We’ve all seen the great results achieved by professional microneedling and dermal rollers. They stimulate your skin to produce collagen and help correct some skin problems. So, of course, the home-use products had to become available.

Our advice: This is a tricky one as the tool is only as good as the user. It’s probably best left to the professionals because, if you’re a ‘cowboy’ who attacks their skin with gusto, you could cause lasting damage, like scarring or hyperpigmentation.

  • But if you really want to do this at home, please, please be very careful. Do it very, very gently and follow all the instructions. Don’t think that more is more – in pressure or in how often you do it. Start off very slowly, with the lightest touch.
  • Also, be very careful about the ingredients you use with these tools. They punch small holes in your skin's protective barrier so the ingredients can enter more easily. Only use gentle ingredients like hyaluronic acid. Don’t use it with any hydroxy-acids or other highly active ingredients or you could end up with a chemical burn.
  • And, of course, hygiene is hugely important. Make sure you use them on a clean skin so that dirt and bacteria don’t get through the barrier, which can cause infection and breakouts. And clean the tools afterwards carefully with a sterilizing alcohol spray.


Last word

You only have one skin. It’s a miraculous organ that is your shield against the world. It’s also one of your greatest beauty assets. Treat it with the love, consideration and gentleness it needs and deserves.

If you aren't sure what skincare your skin needs, let us help you find your ideal CERM skin journey.

Asian woman with eyes closed and smiling, wearing black gel undereye patches.
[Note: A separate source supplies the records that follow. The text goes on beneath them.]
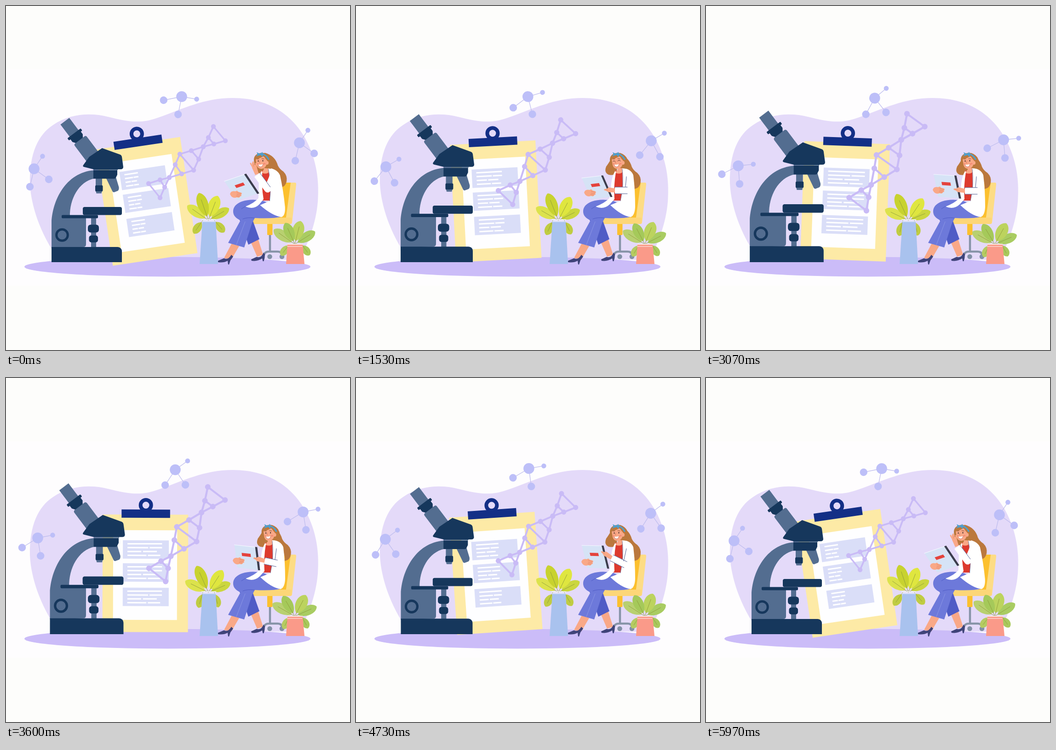
Recreate the animation shown at these times as an HTML page with a canvas. Size 748 by 748 pixels, loop 6.01 s.

```html
<!DOCTYPE html>
<html lang="en">
<head>
<meta charset="utf-8">
<title>Research scene</title>
<style>
  html, body { margin: 0; width: 100%; height: 100%; overflow: hidden; background: #fdfdfb; }
  canvas { display: block; width: 748px; height: 748px; }
</style>
</head>
<body>
<canvas id="stage"></canvas>
<script>
const LOOP = 6010, SIZE = 748, RAD = Math.PI / 180;
const NAVY = '#16375c', SLATE = '#536d90', SKIN = '#f9a887', HAIR = '#bb783d', INK = '#3c4a86';
const canvas = document.getElementById('stage');
const ctx = canvas.getContext('2d');
const ratio = window.devicePixelRatio || 1;
canvas.width = canvas.height = SIZE * ratio;

const mix = (a, b, k) => a + (b - a) * k;
const paths = {};
const path = d => paths[d] || (paths[d] = new Path2D(d));

function fill(color, d) {
  ctx.fillStyle = color;
  ctx.fill(path(d));
}
function stroke(color, width, d) {
  ctx.strokeStyle = color;
  ctx.lineWidth = width;
  ctx.stroke(path(d));
}
function rect(color, x, y, w, h, r = 0) {
  ctx.fillStyle = color;
  ctx.beginPath();
  ctx.roundRect(x, y, w, h, r);
  ctx.fill();
}
function oval(color, x, y, rx, ry = rx, turn = 0) {
  ctx.fillStyle = color;
  ctx.beginPath();
  ctx.ellipse(x, y, rx, ry, turn, 0, 7);
  ctx.fill();
}
function trace(points) {
  ctx.beginPath();
  points.forEach(([x, y], i) => i ? ctx.lineTo(x, y) : ctx.moveTo(x, y));
}
function poly(color, points) {
  trace(points);
  ctx.fillStyle = color;
  ctx.fill();
}
function line(color, width, points) {
  trace(points);
  ctx.strokeStyle = color;
  ctx.lineWidth = width;
  ctx.stroke();
}
function group(draw, x, y, turn = 0, scale = 1) {
  ctx.save();
  ctx.translate(x, y);
  ctx.rotate(turn * RAD);
  ctx.scale(scale, scale);
  draw();
  ctx.restore();
}

function backdrop() {
  rect('#fdfdfb', 0, 0, SIZE, SIZE);
  rect('#fefdfe', 0, 138, SIZE, 470);
  fill('#e4daf9', 'M112 548C75 495 54 435 52 385C51 320 70 280 102 259C140 233 185 232 222 241C260 250 290 258 330 243C385 224 430 200 493 200C580 200 625 245 648 283C672 325 682 370 678 425C674 475 655 520 638 552Z');
  oval('#cbbcf8', 351, 567, 311, 21.5);
}

// One molecule, turning about the middle of its box.
const ATOMS = [[-56, 33, 5.3], [35.7, 39.5, 8.2], [103, 40, 8.2]];
function molecule(x, y, dx, dy, base, turn) {
  group(() => group(() => {
    for (const [a, d, r] of ATOMS) {
      const px = d * Math.cos(a * RAD), py = d * Math.sin(a * RAD);
      line('#bfbdee', 1.3, [[0, 0], [px, py]]);
      oval('#bdbff8', px, py, r);
    }
    oval('#bdbff8', 0, 0, 11.8);
  }, dx, dy, base), x, y, turn);
}

const ROWS = [[[0, 1]], [[0, .6], [.64, 1]], [[0, .4], [.45, .85]], [[0, .55], [.59, .95]]];
function clipboard(p, s) {
  group(() => {
    ctx.translate(-304.2, -408);
    rect('#fdeaa6', 210, 297, 186, 255.5);
    rect('#fefeff', 233, 331, 139, 195);
    for (const y of [353, 403, 456]) {
      rect('#dadef8', 254, y, 100, 40);
      const w = 80 * mix(.37, 1, s);
      ROWS.forEach((row, i) => row.forEach(([a, b]) =>
        rect('#fff', 264 + a * w, y + 6 + i * 8.4, (b - a) * w, 3)));
    }
    ctx.strokeStyle = '#132f86';
    ctx.lineWidth = 8;
    ctx.beginPath();
    ctx.arc(303.8, 276.5, 11.5, 0, 7);
    ctx.stroke();
    rect('#132f86', 251, 286, 105.5, 18);
  }, 304.2, 408, -8.5 + 10.8 * p);
}

function microscope(s) {
  group(() => {
    ctx.translate(-175.5, -557);
    rect(SLATE, 185, 455, 11, 70);
    fill(SLATE, 'M99 526V470C101 425 128 362 192 357V375C158 382 138 420 139 458H174V518Q174 524 168 524Z');
    group(() => {
      rect(SLATE, -12, 0, 24, 36);
      fill(NAVY, 'M-14 38H14V46L9 53H-9L-14 46Z');
      rect(NAVY, -18, 33, 36, 6, 1.5);
      rect(SLATE, -15, 52, 33, 62, 4);
    }, 128, 250.5, -37);
    rect(SLATE, 195, 372, 14, 32);
    rect(NAVY, 194, 390, 16.5, 13, 2);
    rect(SLATE, 196, 403, 12, 4.5, 1.5);
    fill(SLATE, 'M217 373L238 369L245.5 394Q246 400 243 402L235 405Q232 405 231 402Z');
    fill(NAVY, 'M190 357H242V367L239 373Q238 375.5 235 375.5H190Z');
    fill(NAVY, 'M209 309L248 323Q251 324 252 328L255 350Q255 355 249 355H190L170 350Q166 349 168 346L181 328Z');
    rect('#284a70', 190, 355, 53, 1.4);
    rect(NAVY, 167, 437, 85, 17.5, 4);
    rect(NAVY, 121, 454.5, 79, 7, 2);
    rect(NAVY, 178, 475.5, 24, 17, 6);
    rect(NAVY, 180.5, 499, 19.5, 15, 5);
    rect(NAVY, 99, 524, 153, 33, [0, 9, 0, 0]);
    ctx.strokeStyle = NAVY;
    ctx.lineWidth = 5;
    ctx.beginPath();
    ctx.arc(122, 498, 12.3, 0, 7);
    ctx.stroke();
  }, 175.5, 557, 0, 1 + .05 * s);
}

const STRAND_A = [[451, 262], [440, 286], [429, 306], [419, 333], [408, 357], [382, 365], [355, 373], [345, 394], [335, 417]];
const STRAND_B = [[477, 293], [452, 300], [429, 306], [403, 314.5], [378, 322], [368, 345], [355, 373], [335, 378], [310, 386]];
function helix(s) {
  const color = '#c9bbf6';
  group(() => {
    ctx.translate(-393.5, -339.5);
    STRAND_A.forEach((a, i) => line(color, 3.5, [a, STRAND_B[i]]));
    for (const strand of [STRAND_A, STRAND_B]) {
      line(color, 3.7, strand);
      for (const [x, y] of strand) oval(color, x, y, 5.2);
    }
  }, 393.5, 339.5, -14.1 * s, 1 + .18 * s);
}

function leaf(x, y, turn, len, w, color) {
  group(() => {
    ctx.fillStyle = color;
    ctx.beginPath();
    ctx.moveTo(0, -.14 * len);
    ctx.bezierCurveTo(-w * .75, -.38 * len, -w * .7, -.9 * len, 0, -len);
    ctx.bezierCurveTo(w * .7, -.9 * len, w * .75, -.38 * len, 0, -.14 * len);
    ctx.fill();
    line('#8f9c3c', .8, [[0, 0], [0, -.75 * len]]);
  }, x, y, turn);
}
// Leaf rows: root x, root y, angle closed, angle open, length, width, colour.
function plant(leaves, s) {
  for (const [x, y, a, b, len, w, color] of leaves) leaf(x, y, mix(a, b, s), len, w, color);
}
const LIME = [
  [428, 466, -145, -166, 35, 16, '#c0cc42'], [453, 466, 140, 167, 34, 16, '#c0cc42'],
  [440, 466, -55, -65, 56, 20, '#dce24c'], [440, 466, 60, 68, 52, 18, '#cbd63f'],
  [440, 466, 21, 34, 57, 23, '#dfe63f'], [440, 466, -19, -24.5, 63, 22, '#c8d22f']];
const GREEN = [
  [617, 517, -143, -155, 32, 15, '#b5cb62'], [642, 517, 144, 152, 31, 15, '#a9c95c'],
  [628, 518, -55, -61, 56, 20, '#b8d070'], [628, 518, 58, 67, 52, 19, '#a9cc62'],
  [628, 518, 14, 29, 52, 23, '#bcd35e'], [628, 518, -24, -31, 51, 20, '#a5c95a']];

function limePlant(s) {
  plant(LIME, s);
  fill('#a9c2ee', 'M427 468H456L461 561H421Z');
  rect('#f1f4fc', 425, 464, 32, 2);
  rect('#dfe9fb', 426, 468, 30, 1.5);
}
function greenPlant(s) {
  plant(GREEN, s);
  fill('#fa9a89', 'M612 518H645L649 561H609Z');
  rect('#fdebe6', 612, 517, 33, 2);
  rect('#fdd8d0', 611.5, 522, 33, 1.5);
}

function chair() {
  stroke('#8794a8', 4.5, 'M574 495V534M561 541Q563 534 572 534H590Q600 534 600 542');
  oval('#8290a6', 573.5, 545, 5.3);
  oval('#8290a6', 600, 545, 5.3);
  rect('#fcc02e', 568, 473, 11.5, 25, 1.5);
  fill('#fcc02e', 'M596 386Q596 384 599 384H622L614 462H592Z');
  fill('#fddc85', 'M619 384H628Q631.500 384 631 388L622 471Q621.500 474 618 474H607Z');
  rect('#fdd678', 535, 460, 86, 14, 3);
}

function legs() {
  fill(SKIN, 'M491 516L507 522L490 551L474 548Z');
  fill(SKIN, 'M533 515L548 506L559 541L546 545Z');
  fill('#3f4379', 'M461 554L474 548.500Q483 553 490 541L494 545L488 553L485 562H483L482 554Q473 559 461 557Z');
  fill('#3f4379', 'M533 551L545 545.500Q555 549 560 536L563 540Q563 548 560.500 555H558.500L557 549Q546 556 534 554Z');
  fill('#4f5cc6', 'M494 446Q495 458 508 465L527 519L551 507L535 462Z');
  fill('#6d79da', 'M494 445Q495 432 513 425Q535 418 560 424L596 440L600 458Q580 463 541 461L535 472L518 525L483 515L510 466Q493 459 494 445Z');
  stroke('#4f5cc6', 1, 'M512 441Q525 431 547 430M540 461Q525 459 515 463');
  stroke('#8f99e6', .9, 'M520 469L501 519');
}

// Time, head shift, raised arm, book corners (3), holding hand, elbow, wrist, fingers.
const POSES = [
  [0, -14, 1, 475, 381, 519, 366, 547, 408, 500, 409, 569, 398, 546, 367, 541, 353],
  [1530, -1, 0, 491, 374, 534, 369, 554, 415, 509, 406, 590, 401, 563, 401, 553, 400],
  [2300, 0, 0, 492, 374, 536, 370, 554, 417, 508, 406, 590, 402, 563, 402, 553, 402],
  [3070, 1, 0, 495, 366, 541, 369, 551, 418, 506, 400, 590, 402, 563, 402, 552, 400],
  [4070, 4, 0, 498, 360, 544, 367, 547, 417, 506, 395, 588, 404, 562, 394, 551, 390],
  [4730, -1, 0, 491, 364, 535, 365, 547, 414, 503, 400, 586, 406, 556, 391, 545, 384]];
POSES.push([LOOP, ...POSES[0].slice(1)]);

function poseAt(t) {
  const i = Math.max(1, POSES.findIndex(row => row[0] > t));
  const a = POSES[i - 1], b = POSES[i];
  const k = (t - a[0]) / (b[0] - a[0]);
  const e = k * k * (3 - 2 * k);
  const v = a.map((n, j) => mix(n, b[j], e));
  const pt = j => [v[j], v[j + 1]];
  return { shift: v[1], raise: v[2], tl: pt(3), tr: pt(5), br: pt(7), hold: pt(9), elbow: pt(11), wrist: pt(13), tip: pt(15) };
}

function torso(raise) {
  ctx.save();
  const lean = raise * .1;
  ctx.transform(1, 0, lean, 1, -lean * 440, 0);
  fill('#dd3a2e', 'M563 358H581V423H556Z');
  fill(SKIN, 'M569 346H581V360Q573 368 563 362L569 356Z');
  fill('#fff', 'M564 358Q556 370 554 396L551 418Q540 429 521 436Q538 444 552 431L562 420Q560 390 565 362Z');
  fill('#fff', 'M579 352Q598 354 603 368Q607 400 607 437Q606 456 597 459Q577 456 553 433L575 424L580 395Z');
  stroke(INK, .7, 'M579 355Q583 385 575 424');
  ctx.restore();
}

function book({ tl, tr, br, hold }) {
  const at = (u, v) => [0, 1].map(i => tl[i] + u * (tr[i] - tl[i]) + v * (br[i] - tr[i]));
  const quad = (u0, v0, u1, v1) => [at(u0, v0), at(u1, v0), at(u1, v1), at(u0, v1)];
  poly('#d6e3f6', quad(0, 0, 1, 1));
  line('#f5f9ff', 1.2, [at(0, 0), at(1, 0)]);
  poly('#3b3c4c', quad(.98, -.01, 1.08, 1.01));
  poly('#e4433c', quad(.3, .32, .72, .46));
  const [x, y] = hold;
  group(() => {
    fill(SKIN, 'M-13 0Q-11 -8 -1 -6Q3 -9 5 -5L12 -3Q14 0 11 1Q14 4 9 5Q8 9 2 7Q-8 11 -13 0Z');
    stroke('#d9795f', .7, 'M2 -3L11 -1M2 1L10 2M1 4L8 5');
  }, x, y);
}

function arm({ raise, elbow, wrist, tip }) {
  const shoulder = [592 - 10 * raise, 367];
  const turn = Math.atan2(tip[1] - wrist[1], tip[0] - wrist[0]) / RAD;
  group(() => {
    fill(SKIN, 'M-14 -4L0 -5Q5 -6 8 -3L13 -2Q15 0 12 1L7 2Q6 6 0 5L-14 4Z');
    ctx.globalAlpha = raise;
    line(SKIN, 3, [[2, -3], [13, -5]]);
    line(SKIN, 3, [[2, 1], [14, 1]]);
    line(SKIN, 3, [[0, 3], [9, 6]]);
    ctx.globalAlpha = 1;
    stroke('#d9795f', .6, 'M5 -1L11 0');
  }, tip[0], tip[1], turn);
  ctx.lineCap = 'butt';
  line('#fff', 15, [shoulder, elbow, wrist]);
  ctx.lineCap = 'round';
  oval('#fff', ...shoulder, 7.5);
  const dx = wrist[0] - elbow[0], dy = wrist[1] - elbow[1], len = Math.hypot(dx, dy);
  const nx = -dy / len * 7.2, ny = dx / len * 7.2;
  line(INK, .9, [[elbow[0] + nx, elbow[1] + ny], [wrist[0] + nx, wrist[1] + ny]].map(([x, y]) => [x, y]));
  ctx.globalAlpha = 1 - raise;
  line(INK, .9, [[elbow[0] - nx, elbow[1] - ny], [wrist[0] - nx, wrist[1] - ny]]);
  line(INK, .9, [[588, 371], [elbow[0] - 4, elbow[1] - 8]]);
  ctx.globalAlpha = 1;
}

function backHair({ shift, raise }) {
  group(() => fill(HAIR, 'M571 322Q594 328 600 350Q604 358 612 363Q621 372 619 384Q617 396 605 398Q608 388 600 374Q592 360 580 352Z'),
    -6 * raise + shift * .2, -3 * raise);
  group(() => fill(HAIR, 'M556 332Q549 344 545 349Q541 359 546 364Q551 369 560 367Q568 366 569 350Z'),
    shift + 8 * raise, -4 * raise);
}

function head(shift, closed) {
  group(() => {
    fill(HAIR, 'M554 342Q550 326 562 321Q578 315 589 329Q597 342 590 354L572 352Z');
    fill(SKIN, 'M557 333Q560 326 570 326Q581 328 582 338Q581 351 571 354Q562 355 559 346Z');
    oval(SKIN, 582, 341, 3, 4);
    fill(HAIR, 'M554 341Q553 326 565 321Q579 318 587 330Q588 338 584 338Q578 333 574 326Q568 331 558 333Z');
    stroke('#4c9fd0', 3.2, 'M568 321Q579 322 585 333');
    fill('#4c9fd0', 'M568 322L559 318L561 323L557 327L568 324L572 329L573 322L571 317Z');
    oval('#f48b75', 576, 343, 2.6, 1.8);
    oval('#f48b75', 561, 343, 1.6, 1.6);
    if (closed) {
      stroke('#4b2d29', 1, 'M560 338Q562 335 564 338M570 337Q573 334 576 337');
    } else {
      oval('#3d2929', 562.5, 337, 1.1, 1.6);
      oval('#3d2929', 572.5, 336.5, 1.1, 1.6);
    }
    stroke('#77462f', .9, 'M560 333L564 332.500M570 332L575 332.500');
    stroke('#d9775c', .9, 'M566 337L564.500 341L566.500 341.500');
    fill('#fff', 'M562 344.500Q567 346 573 343.500Q572 350 567 350Q563 349 562 344.500Z');
    stroke('#b84e43', .7, 'M562 344.500Q563 349 567 350Q572 350 573 343.500');
  }, shift, 0);
}

function woman(t) {
  const pose = poseAt(t);
  backHair(pose);
  legs();
  torso(pose.raise);
  head(pose.shift, t > 1380 && t < 1680);
  book(pose);
  arm(pose);
}

function draw(t) {
  const p = 1 - Math.abs(1 - 2 * t / LOOP);
  const s = (1 - Math.cos(2 * Math.PI * t / LOOP)) / 2;
  ctx.setTransform(ratio, 0, 0, ratio, 0, 0);
  ctx.lineCap = ctx.lineJoin = 'round';
  backdrop();
  molecule(378, 215, 4, -18, 65.7, -50 * s);
  molecule(72.5, 360.5, -11.5, -6.5, 0, 50 * s);
  molecule(649.5, 304, -11.5, -6.5, 0, 50 * s);
  clipboard(p, s);
  microscope(s);
  helix(s);
  limePlant(s);
  chair();
  greenPlant(s);
  woman(t);
}

const start = performance.now();
function tick() {
  draw((performance.now() - start) % LOOP);
  requestAnimationFrame(tick);
}
tick();
</script>
</body>
</html>
```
Good, bad and ugly beauty advice. Photo: Mostera Productions,

We look forward to hearing about your skin’s transformation journey.